  29. Shiner, R. L. (1998). How shall we speak of children’s personalities in middle childhood? A preliminary taxonomy. Psychological Bulletin, 124(3), 308–332. doi: 10.1037/0033-2909.124.3.308.CrossRefPubMedGoogle Scholar
  30. Shlafer, R. J., & Poehlmann, J. (2010). Attachment and caregiving relationships in families affected by parental incarceration. Attachment & Human Development, 12(4), 395–415. doi: 10.1080/14616730903417052.CrossRefGoogle Scholar
  31. Smucker, M. R., Craighead, W. E., Craighead, L. W., & Green, B. J. (1986). Normative and reliability data for the children’s depression inventory. Journal of Abnormal Child Psychology, 14(1), 25–39. doi: 10.1007/BF00917219.CrossRefPubMedGoogle Scholar
  32. Tuerk, E. H., & Loper, A. B. (2006). Contact between incarcerated mothers and their children: Assessing parenting stress. Journal of Offender Rehabilitation, 43(1), 23–43. doi: 10.1300/J076v43n01_02.CrossRefGoogle Scholar
  33. Zeman, J., Cassano, M., & Adrian, M. (2013). Socialization influences on children’s and adolescents’ emotional self-regulation processes: A developmental psychopathology perspective. In K. Barrett, G. Morgan, & N. Fox (Eds.), Handbook of self-regulatory processes in development: New directions and international perspectives (pp. 79–107). New York: Routledge.Google Scholar

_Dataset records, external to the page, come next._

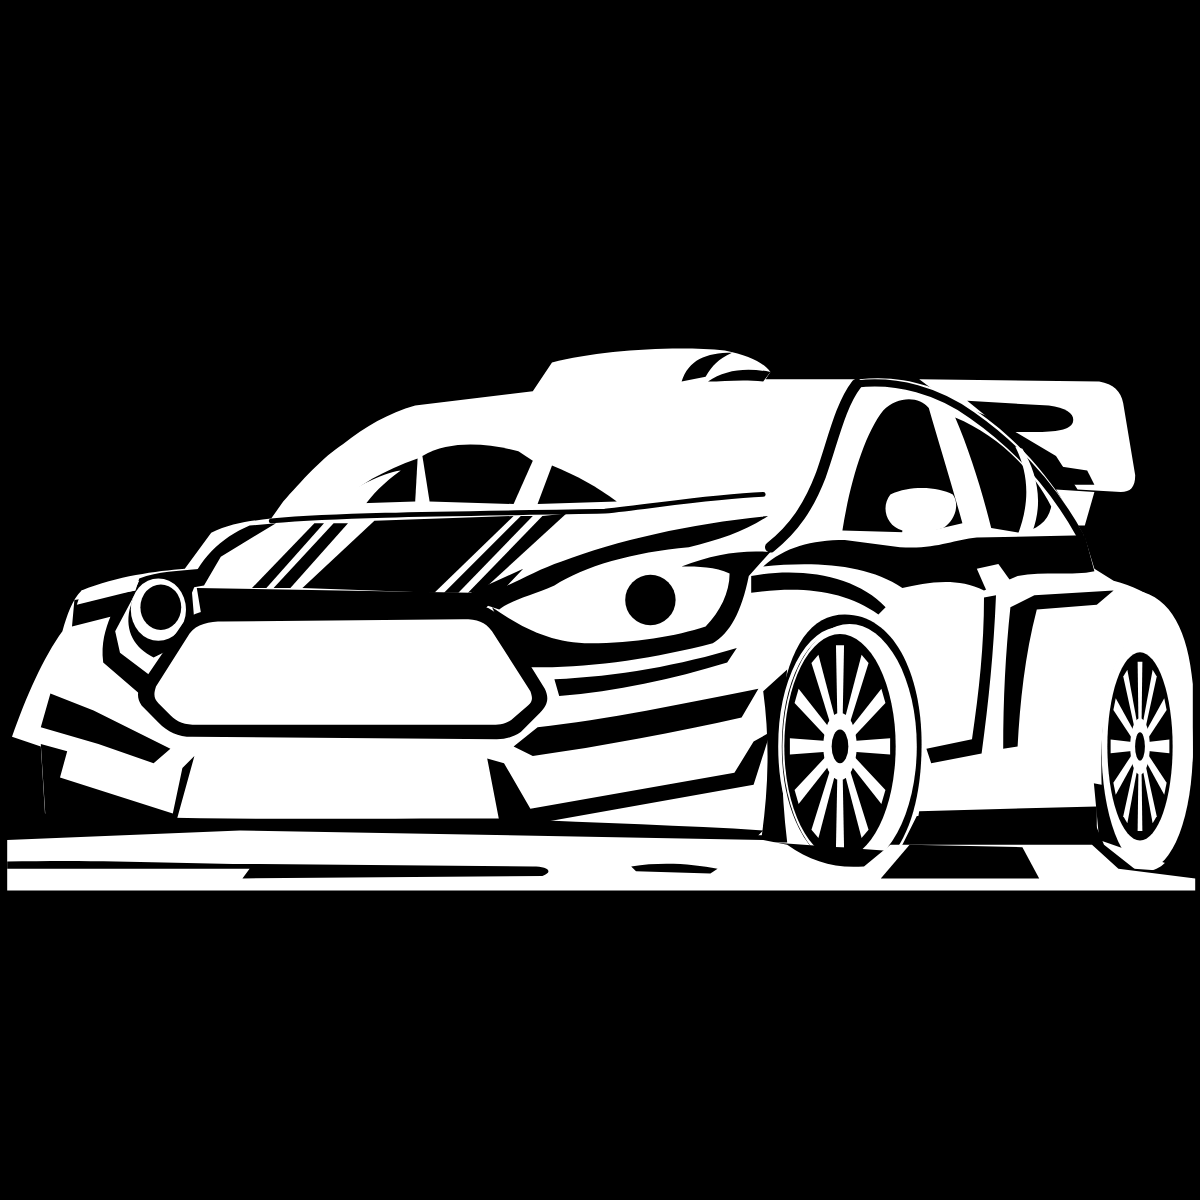
<!DOCTYPE html>
<html lang="en">
<head>
<meta charset="utf-8">
<title>Rally car stencil</title>
<style>
:root { --ink: #000000; --paper: #ffffff; }
html, body { margin: 0; padding: 0; background: var(--ink); overflow: hidden; }
.canvas { display: block; width: 1200px; height: 1200px; background: var(--ink); }
.paper { fill: var(--paper); }
.ink { fill: var(--ink); }
.ink-line { fill: none; stroke: var(--ink); stroke-linejoin: round; stroke-linecap: round; }
.paper-line { fill: none; stroke: var(--paper); stroke-linejoin: round; stroke-linecap: round; }
</style>
</head>
<body>
<svg class="canvas" viewBox="0 0 500 500" role="img" aria-label="White stencil drawing of a rally car on black">
  <defs>
    <path id="spoke" d="M-1.8 -7 L-2.9 -36 L2.9 -36 L1.8 -7 Z"/>
    <g id="wheel">
      <ellipse class="ink" rx="40" ry="40"/>
      <g class="paper">
        <use href="#spoke"/>
        <use href="#spoke" transform="rotate(30)"/>
        <use href="#spoke" transform="rotate(60)"/>
        <use href="#spoke" transform="rotate(90)"/>
        <use href="#spoke" transform="rotate(120)"/>
        <use href="#spoke" transform="rotate(150)"/>
        <use href="#spoke" transform="rotate(180)"/>
        <use href="#spoke" transform="rotate(210)"/>
        <use href="#spoke" transform="rotate(240)"/>
        <use href="#spoke" transform="rotate(270)"/>
        <use href="#spoke" transform="rotate(300)"/>
        <use href="#spoke" transform="rotate(330)"/>
        <circle r="12"/>
      </g>
      <circle class="ink" r="6"/>
    </g>
  </defs>

  <g id="rear-wing">
    <path class="paper" d="M383 158 L458 159 C464 160 467 163 468 168 L473 198 C473 203 471 205 467 205 L449 204 L440 190 L413 174 L395 167 Z"/>
    <path class="ink" d="M403 167 L437 169 C445 170 448 173 447 176 C446 179 440 180 431 180 L419 180 Z"/>
    <path class="ink" d="M433 193 L453 196 L456 202 L440 202 Z"/>
    <path class="paper" d="M440 204 L456 205 L452 219 L449 219 Z"/>
  </g>

  <g id="body-shell">
    <path class="paper" d="M5 307 C11 290 18 274 26 263 C28 256 30 250 34 246 C49 240 65 238 77 237 L88 222 C96 218 105 217 113 216 L118 209 C125 201 135 190 143 185 C152 178 162 172 173 169 L222 163 L230 151 C250 146 280 144 302 146 C312 148 318 151 321 155 L319 158 L358 158 C376 156 391 161 403 169 C423 181 440 201 452 224 L456 237 L464 242 C480 246 490 255 493 270 C497 290 497 310 496 328 L490 352 C487 360 482 364 474 363 L460 352 L455 340 L382 340 L376 352 L352 361 L330 352 L322 352 L318 348 L19 343 L17 311 Z"/>
  </g>

  <g id="roof-scoop">
    <path class="ink" d="M284 159 C287 150 294 147 305 147 C299 150 297 152 294 157 Z"/>
    <path class="ink" d="M295 159 C302 154 311 153 321 155 L318 159 C309 158 302 159 295 159 Z"/>
  </g>

  <g id="windshield">
    <path class="ink" d="M141 210 C149 202 160 196 174 191 L173 209 Z"/>
    <path class="ink" d="M176 190 C188 183 204 185 216 188 L222 192 L214 210 L179 209 Z"/>
    <path class="ink" d="M230 194 C240 198 249 203 257 209 L224 210 Z"/>
    <path class="paper" d="M136 211 C146 204 159 197 167 196 C160 201 155 206 151 212 Z"/>
    <path class="ink-line" stroke-width="2" d="M113 217 C150 214 205 214 252 213 C272 211 295 207 318 206"/>
  </g>

  <g id="bonnet-stripes">
    <path class="ink" d="M131 218 L135 218 L111 245 L105 245 Z"/>
    <path class="ink" d="M139 218 L145 218 L121 245 L114 245 Z"/>
    <path class="ink" d="M156 217 L214 215 L181 247 L126 245 Z"/>
    <path class="ink" d="M217 215 L222 215 L191 247 L185 247 Z"/>
    <path class="ink" d="M226 215 L236 214 L201 246 L195 247 Z"/>
    <path class="ink" d="M104 219 L115 218 L92 232 L85 244 L79 245 C82 234 92 224 104 219 Z"/>
    <path class="ink" d="M82 245 L196 247 L218 237 L199 257 L84 257 Z"/>
  </g>

  <g id="right-headlight">
    <path class="ink" d="M193 249 C208 248 219 239 234 234 C257 225 289 218 320 215 C311 221 300 225 287 228 C264 230 243 236 231 244 C222 248 213 250 208 254 Z"/>
    <path class="ink" d="M205 253 C218 262 230 268 246 268 C264 268 282 265 294 261 C300 255 304 247 304 239 C298 236 291 236 284 236 C297 231 309 229 321 230 L312 240 C309 255 304 264 297 268 C274 274 248 278 226 278 L217 278 Z"/>
    <circle class="ink" cx="271" cy="250" r="10.5"/>
  </g>

  <g id="left-headlight">
    <path class="ink" d="M31 250 L57 246 L48 263 L50 272 L62 281 L58 289 L43 276 C42 268 44 262 46 257 L30 261 Z"/>
    <path class="ink" d="M58 241 C66 238 74 238 84 237 L80 247 L81 259 L72 270 L64 274 C56 270 52 263 54 254 Z"/>
    <ellipse class="paper" cx="66" cy="254" rx="11.5" ry="13"/>
    <ellipse class="ink" cx="67" cy="253" rx="8.5" ry="9.5"/>
    <path class="paper" d="M34 246 L58 242 L56 246 L32 252 Z"/>
  </g>

  <g id="upper-grille">
    <path class="ink" d="M76 260 C80 255 86 254 93 254 L196 252 C202 252 206 254 209 258 L227 287 C229 291 228 294 225 297 L217 305 C214 307 211 308 207 308 L80 307 C74 307 70 305 66 301 L59 294 C57 291 57 288 59 285 Z"/>
    <path class="paper" d="M79 264 C82 260 87 259 93 259 L193 258 C199 258 202 259 205 263 L221 288 C222 291 222 292 220 294 L213 300 C210 302 208 302 204 302 L82 302 C77 302 74 301 71 298 L66 293 C64 291 64 289 65 286 Z"/>
  </g>

  <g id="bumper">
    <path class="ink" d="M21 289 L39 296 L71 312 L64 318 L41 310 L17 303 Z"/>
    <path class="ink" d="M17 310 L28 313 L25 324 L72 339 L76 320 L81 315 L73 344 L19 341 Z"/>
    <path class="paper" d="M29 313 L74 321 L71 336 L26 323 Z"/>
    <path class="ink" d="M224 303 C252 300 286 293 316 287 L309 299 C282 305 251 311 222 315 L214 311 Z"/>
    <path class="ink" d="M203 316 L210 318 L221 337 L306 322 L314 309 L321 305 L314 327 L224 343 L208 342 Z"/>
    <path class="paper" d="M213 319 C246 317 282 311 309 305 L302 319 L224 333 Z"/>
    <path class="ink" d="M231 283 C257 282 284 277 307 270 L303 276 C280 283 257 288 233 290 Z"/>
    <path class="ink" d="M18 339 C75 342 130 341 210 341 C249 343 285 344 318 346 L314 350 C238 347 120 348 18 344 Z"/>
    <path class="ink" d="M318 288 L328 279 C325 301 325 326 328 351 L317 351 C320 331 321 310 318 288 Z"/>
  </g>

  <g id="side-glass">
    <path class="ink-line" stroke-width="4.5" d="M357 160 C350 169 347 184 342 198 C337 211 331 220 321 228"/>
    <path class="ink-line" stroke-width="3" d="M357 160 C374 158 391 163 405 173 C425 187 440 205 450 223"/>
    <path class="ink" d="M351 221 C354 202 360 181 368 171 C374 165 383 165 387 170 C391 184 396 200 401 218 L384 222 Z"/>
    <path class="ink" d="M398 174 C415 181 430 195 438 211 C437 217 432 221 425 222 L413 220 C409 204 404 188 398 174 Z"/>
    <path class="paper" d="M426 187 C432 197 435 209 430 222 L424 223 C429 210 429 198 423 186 Z"/>
    <path class="paper" d="M371 206 C380 202 391 203 397 206 C400 210 398 217 393 220 L386 222 L384 228 L375 229 L376 221 C369 219 367 211 371 206 Z"/>
  </g>

  <g id="door-side">
    <path class="ink" d="M318 236 C327 228 338 225 352 225 L375 228 C390 229 397 225 407 224 L452 223 L456 238 C447 240 435 238 424 240 L410 246 C398 240 385 243 376 245 C361 235 340 234 318 236 Z"/>
    <path class="paper" d="M407 237 L416 235 L421 242 L411 246 Z"/>
    <path class="ink" d="M410 249 L415 248 C414 272 412 292 409 314 L388 318 L386 312 L405 308 C408 288 410 269 410 249 Z"/>
    <path class="ink" d="M421 253 L431 248 L464 246 L457 252 L432 254 C427 273 425 293 424 311 L418 312 C418 291 419 272 421 253 Z"/>
    <path class="ink" d="M383 338 L457 336 L457 346 L382 344 Z"/>
  </g>

  <g id="front-wheel">
    <path class="ink" d="M313 240 C334 236 357 240 369 253 L366 256 C352 246 334 244 313 247 Z"/>
    <path class="ink" d="M325 294 C329 269 338 256 352 256 C372 256 384 280 384 310 C384 334 378 352 367 361 L352 364 C334 361 322 331 325 294 Z"/>
    <ellipse class="paper" cx="354" cy="311" rx="28" ry="51"/>
    <use href="#wheel" transform="translate(350 311) scale(.58 1.17)"/>
    <ellipse class="paper-line" stroke-width="1.5" cx="350" cy="311" rx="25" ry="49"/>
  </g>

  <g id="rear-wheel">
    <path class="ink" d="M455 318 C455 283 463 259 477 252 C486 252 492 262 495 280 L499 320 L498 364 L458 350 Z"/>
    <path class="paper" d="M454 326 C452 288 459 258 474 246 C488 249 495 263 497 285 L497 318 C494 284 486 262 476 263 C465 266 458 292 459 327 Z"/>
    <ellipse class="paper" cx="478" cy="312" rx="19" ry="50"/>
    <use href="#wheel" transform="translate(475 311) scale(.34 .98)"/>
  </g>

  <g id="splitter-and-ground">
    <path class="ink" d="M0 345 L322 351 L500 364 L500 376 L0 376 Z"/>
    <path class="paper" d="M3 350 L100 346 L318 350 L328 352 C338 359 348 362 360 361 L371 352 L455 352 L466 362 L498 366 L498 371 L3 371 Z"/>
    <path class="ink" d="M3 359 C45 358 75 360 108 360 L222 361 C228 361 231 363 226 365 L101 366 L104 362 L3 362 Z"/>
    <path class="ink" d="M263 361 C276 359 289 360 299 362 L296 364 L265 363 Z"/>
    <path class="ink" d="M379 352 L426 353 L433 366 L367 366 Z"/>
  </g>
</svg>
</body>
</html>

Copyright information

© Springer International Publishing Switzerland 2015

Authors and Affiliations

  1. 1.Integrated Science CenterWilliamsburgUSA

Personalised recommendations